When a tree experiences environmental stress, it can develop a strange-looking knotty outgrowth called a burl. Scientists call it a deformity, but Mike Giblin sees only its beauty and potential. His job as an artist—with burl and all wood—is to preserve and magnify that beauty, using the wood’s interesting shape or its ring pattern as his guide. 

“The wood tells me what to make it,” Mike said. “I check the grain. I ‘listen’ to it to determine how best to transform a raw piece of wood into something that is truly one of a kind.”

Mike uses wood from locally sourced trees—walnut, Osage orange, maple, cherry, sycamore, mulberry—to craft beautiful furniture, hollow forms, and heritage art pieces that families can enjoy for generations. 

Mike’s passion for working with wood harkens back to his childhood, when a 9-year-old boy filled his Radio Flyer wagon with scrap lumber and hauled it to his Cleveland-area home. He used that wood to build a clubhouse, complete with windows and a bunkbed. 

As a young man, he attended carpentry school where he earned high honors and worked his way to become a master craftsman. Since 2000, Mike has worked professionally as a carpenter, a master craftsman, and a woodworker. His high-end custom work has been on display in the Short North Home and Garden Tour and on HGTV’s “House Hunters” television show. As a lifelong Ohio State fan, he is proud to have worked on former OSU President E. Gordon Gee’s office. 

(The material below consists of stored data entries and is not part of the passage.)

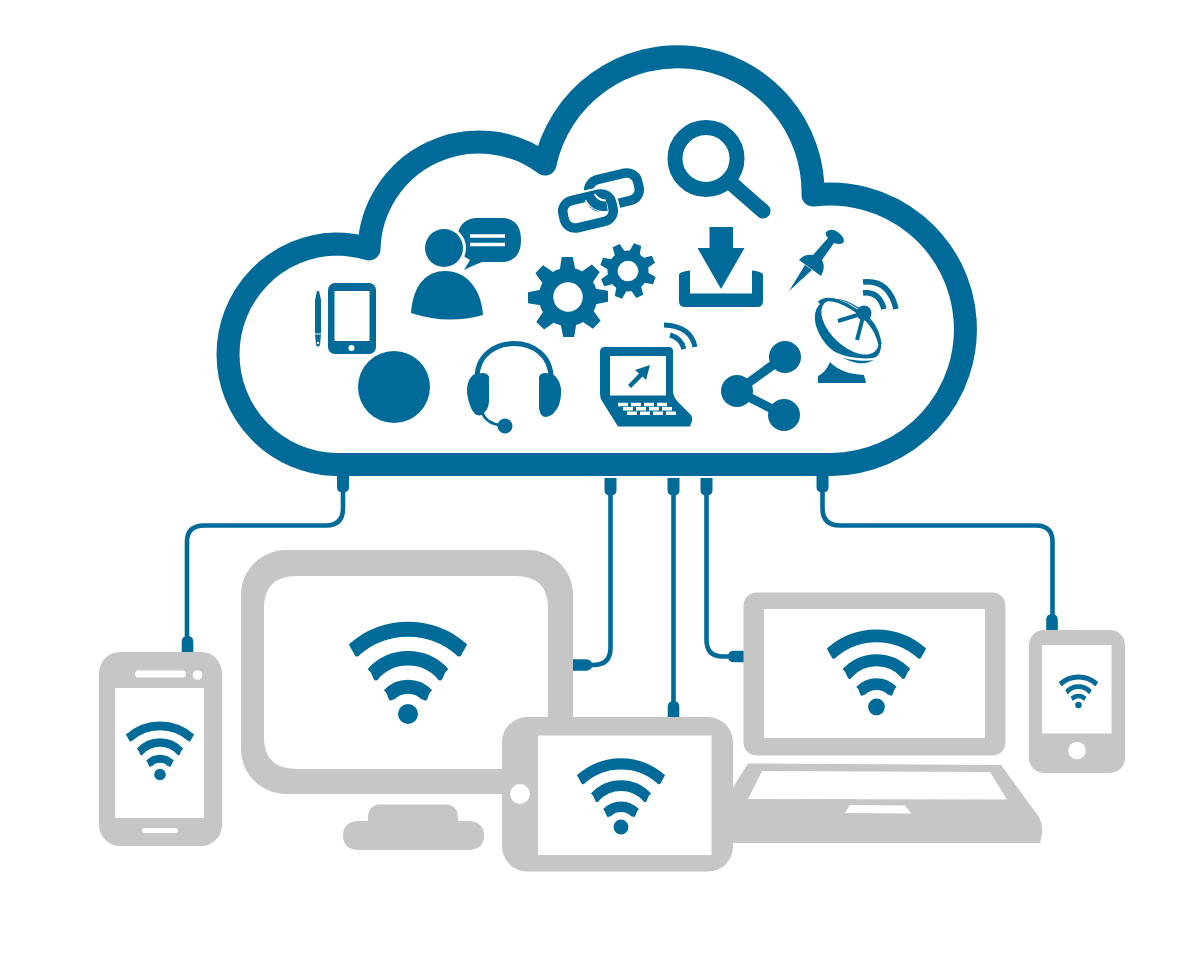
<!DOCTYPE html>
<html lang="en">
<head>
<meta charset="utf-8">
<title>Cloud connected devices</title>
<style>
  :root { --blue: #006b99; --grey: #c6c6c6; --paper: #ffffff; }
  html, body { margin: 0; background: var(--paper); overflow: hidden; }
  svg { display: block; width: 1194px; height: 962px; }
  .blue { fill: var(--blue); }
  .grey { fill: var(--grey); }
  .paper { fill: var(--paper); }
  .line { fill: none; stroke: var(--blue); }
  .cloud { stroke-width: 23; stroke-linejoin: round; }
  .cable { stroke-width: 4.6; }
  .gap { fill: none; stroke: var(--paper); }
</style>
</head>
<body>
<svg viewBox="0 0 1194 962" role="img" aria-label="A cloud of service icons wired to a phone, monitor, tablet, laptop and small phone">
  <defs>
    <g id="wifi">
      <circle class="blue" r="10"/>
      <g class="line" stroke-width="15">
        <path d="M-54 -64A81 81 0 0 1 54 -64"/>
        <path d="M-35 -40A47 47 0 0 1 35 -40" stroke-width="14.5"/>
        <path d="M-19 -19A26 26 0 0 1 19 -19" stroke-width="14"/>
      </g>
      <g class="line" stroke-width="5" stroke-linecap="round">
        <path d="M-56 -69L-51 -60M56 -69L51 -60M-36 -45L-32 -36M36 -45L32 -36M-20 -24L-17 -16M20 -24L17 -16"/>
      </g>
    </g>
    <polygon id="tooth" class="blue" points="-8,-26 -5.5,-40 5.5,-40 8,-26"/>
    <g id="gear">
      <circle class="line" r="22" stroke-width="14.5"/>
      <use href="#tooth"/>
      <use href="#tooth" transform="rotate(45)"/>
      <use href="#tooth" transform="rotate(90)"/>
      <use href="#tooth" transform="rotate(135)"/>
      <use href="#tooth" transform="rotate(180)"/>
      <use href="#tooth" transform="rotate(225)"/>
      <use href="#tooth" transform="rotate(270)"/>
      <use href="#tooth" transform="rotate(315)"/>
    </g>
    <path id="plug" class="blue" d="M-5.8 0V-10Q-5.8 -16 0 -16T5.8 -10V0Z"/>
    <path id="socket" class="blue" d="M-6 0H6V12Q6 16 3 17H-3Q-6 16 -6 12Z"/>
    <rect id="link" x="-25" y="-14" width="50" height="28" rx="11"/>
  </defs>

  <rect class="paper" width="1194" height="962"/>

  <g id="cables">
    <g class="line cable">
      <path d="M343 480V508Q343 525.500 326 525.500H204Q187 525.500 187 542V645"/>
      <path d="M610.500 480V648Q610.500 665 593 665H585"/>
      <path d="M673.500 480V708"/>
      <path d="M706.500 480V640Q706.500 656.500 723 656.500H736"/>
      <path d="M822.500 480V508Q822.500 525.500 840 525.500H1036Q1052.500 525.500 1052.500 542V620"/>
    </g>
    <use href="#socket" x="343" y="475"/>
    <use href="#socket" x="610.500" y="478"/>
    <use href="#socket" x="673.500" y="478"/>
    <use href="#socket" x="706.500" y="478"/>
    <use href="#socket" x="822.500" y="475"/>
    <use href="#plug" x="187.500" y="652"/>
    <use href="#plug" x="673.500" y="717"/>
    <use href="#plug" x="1052" y="630"/>
    <use href="#plug" transform="translate(573 665) rotate(90) scale(1 1.2)"/>
    <use href="#plug" transform="translate(744 656.500) rotate(-90)"/>
  </g>

  <path id="cloud" class="line cloud" d="M335 464.500A110.300 110.300 0 0 1 335 244Q352 244 369 249A110 110 0 0 1 545 164A135.500 135.500 0 0 1 813 195A135.300 135.300 0 1 1 832 464.500Z"/>

  <g id="stylus-and-tablet">
    <path class="blue" d="M315 300L317 291H319L321 300V334L320 345Q318 348 316 345L315 334Z"/>
    <path class="gap" d="M315 334H321" stroke-width="1"/>
    <circle class="paper" cx="318" cy="343" r="1.200"/>
    <rect class="blue" x="328" y="283" width="48" height="71" rx="7"/>
    <rect class="paper" x="334.500" y="291" width="35" height="50"/>
    <circle class="paper" cx="351.500" cy="348" r="3"/>
  </g>

  <g id="person-speaking">
    <path class="blue" d="M475 218H504Q521 220 521 240T504 262H482Q474 265 464 270L470 260Q458 255 457 240Q458 220 475 218Z"/>
    <path class="gap" d="M470 236H505M470 244.500H505" stroke-width="3.600"/>
    <circle class="paper" cx="444" cy="248" r="22"/>
    <circle class="blue" cx="444" cy="248" r="19"/>
    <path class="blue" d="M411 313C413 284 427 271 445 271C466 271 481 288 483 315Q448 325 411 313Z"/>
  </g>

  <g id="chain" fill="none" stroke-width="9.500">
    <use href="#link" class="line" transform="translate(614 190) rotate(-13)"/>
    <use href="#link" class="gap" stroke-width="14" transform="translate(588 211) rotate(-13)"/>
    <use href="#link" class="line" transform="translate(588 211) rotate(-13)"/>
    <path class="gap" stroke-width="13" d="M590 197Q596 206 606 206"/>
    <path class="line" d="M588 193Q594 208 607 206"/>
  </g>

  <g id="magnifier" class="line">
    <circle cx="706" cy="158.500" r="31" stroke-width="15"/>
    <path d="M731 183L763 211" stroke-width="15" stroke-linecap="round"/>
  </g>

  <g id="gears">
    <use href="#gear" transform="translate(568 297) rotate(-1)"/>
    <use href="#gear" transform="translate(628 271) rotate(20) scale(.7)"/>
  </g>

  <g id="download">
    <path class="blue" d="M709.500 227H733V248H744.500L721 289L697.500 248H709.500Z"/>
    <path class="blue" d="M679 274Q682 271 690 270.500V293.500H752V270.500Q760 271 763 274V301Q763 307 757 307H685Q679 307 679 301Z"/>
  </g>

  <g id="push-pin" class="blue">
    <path d="M826 232Q832 227 839 233T843 243Q840 245 834 243L822 260Q826 268 821 276L799 260Q804 254 813 255L828 238Q825 235 826 232Z"/>
    <polygon points="805,265 812,270 789,291"/>
  </g>

  <circle id="social-mark" class="blue" cx="394" cy="387" r="36"/>

  <g id="headset">
    <path class="line" d="M477 378C477 332 551 332 551 378" stroke-width="5"/>
    <path class="blue" d="M473 375Q487 370 489 377V401Q489 408 484 413Q477 420 471 408Q462 385 473 375Z"/>
    <path class="blue" d="M554 375Q541 370 539 377V408Q540 417 546 417Q554 416 559 405Q565 385 554 375Z"/>
    <path class="line" d="M482 412Q486 424 501 425" stroke-width="2.500"/>
    <circle class="blue" cx="505" cy="426" r="7.500"/>
  </g>

  <g id="online-notebook">
    <path class="blue" d="M605 347H669Q673 347 673 351V393Q674 398 678 402L690 414Q693 417 692 421L690 426.500H618L602 401Q600 398 600 394V352Q600 347 605 347Z"/>
    <rect class="paper" x="610" y="356" width="56" height="39.500"/>
    <polygon class="blue" points="650,365 646,380 642.500,376.500 631,388 628,385 639,373.500 635,370"/>
    <path class="gap" stroke-width="3.400" stroke-dasharray="10 3" d="M618 404.500H667M622 408.500M623 408.800H672M627 413.200H677"/>
    <path class="line" stroke-width="5" d="M670 335Q681 338 684 349M664 325Q691 326 695 347"/>
  </g>

  <g id="share">
    <path class="line" d="M784 357L737 391L784 415" stroke-width="9"/>
    <circle class="blue" cx="785" cy="357" r="16"/>
    <circle class="blue" cx="737" cy="391" r="16"/>
    <circle class="blue" cx="784" cy="415" r="16"/>
  </g>

  <g id="satellite-dish">
    <path class="blue" d="M830 362Q841 374 864 375L866 383H818V376Q826 372 830 362Z"/>
    <ellipse class="blue" cx="848" cy="331" rx="39" ry="25" transform="rotate(43 848 331)"/>
    <path class="gap" d="M815 328Q824 354 849 358T879 356" stroke-width="2.500"/>
    <ellipse class="paper" cx="850" cy="327" rx="35" ry="19" transform="rotate(43 850 327)"/>
    <path class="line" d="M819 303Q829 294 852 308T880 344" stroke-width="3.500"/>
    <path class="line" d="M864 313L838 321M864 313L857 340" stroke-width="4"/>
    <circle class="blue" cx="864" cy="313" r="7.500"/>
    <path class="line" d="M863 293Q879 291 884 309M863 282Q889 279 896 309" stroke-width="5.500"/>
  </g>

  <g id="phone">
    <rect class="grey" x="99" y="652" width="123" height="194" rx="21"/>
    <rect class="paper" x="115" y="688" width="89" height="130"/>
    <rect class="paper" x="135" y="670.500" width="51" height="7" rx="3.500"/>
    <circle class="paper" cx="197.500" cy="675" r="4.800"/>
    <rect class="paper" x="142" y="828" width="36" height="5" rx="2.500"/>
    <use href="#wifi" transform="translate(160 774.500) scale(.575)"/>
  </g>

  <g id="monitor">
    <rect class="grey" x="241" y="550" width="332" height="244" rx="45"/>
    <path class="paper" d="M297 576H515Q548 576 548 608V737Q548 769 515 769H297Q264 769 264 737V608Q264 576 297 576Z"/>
    <path class="grey" d="M380 804.500H446Q458 805 458 818V821H469Q484 822 484 835.500T469 850H358Q343 849 343 835.500T358 821H368V818Q368 805 380 804.500Z"/>
    <use href="#wifi" transform="translate(408 714)"/>
  </g>

  <g id="laptop">
    <rect class="grey" x="743.500" y="592.500" width="262" height="163" rx="13"/>
    <rect class="paper" x="764" y="609" width="221" height="129"/>
    <path class="grey" d="M748 763.500L1001 765L1039 817Q1043 825 1042 834L1040 843H725V800Z"/>
    <polygon class="paper" points="762,771 990,772 1007,799.500 748,799"/>
    <polygon class="paper" points="850,805 905,805.500 911,813.500 845,813"/>
    <use href="#wifi" transform="translate(876.500 707) scale(.84)"/>
  </g>

  <g id="tablet">
    <rect class="grey" x="502" y="717" width="231" height="154.500" rx="25"/>
    <rect class="paper" x="538" y="735.500" width="173.500" height="119.500"/>
    <circle class="paper" cx="520" cy="794" r="10"/>
    <use href="#wifi" transform="translate(621 827) scale(.745)"/>
  </g>

  <g id="small-phone">
    <rect class="grey" x="1029" y="630" width="96" height="143" rx="15"/>
    <rect class="paper" x="1042" y="645" width="69.500" height="88.500"/>
    <circle class="paper" cx="1077" cy="750.500" r="8.800"/>
    <use href="#wifi" transform="translate(1078.500 705) scale(.33)"/>
  </g>
</svg>
</body>
</html>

Today, Mike lives with his wife, Erica, and their two children in Worthington, Ohio, where he creates unique home furnishings in his studio. You can follow Mike on Instagram to watch him skillfully transform each piece into a treasured heirloom.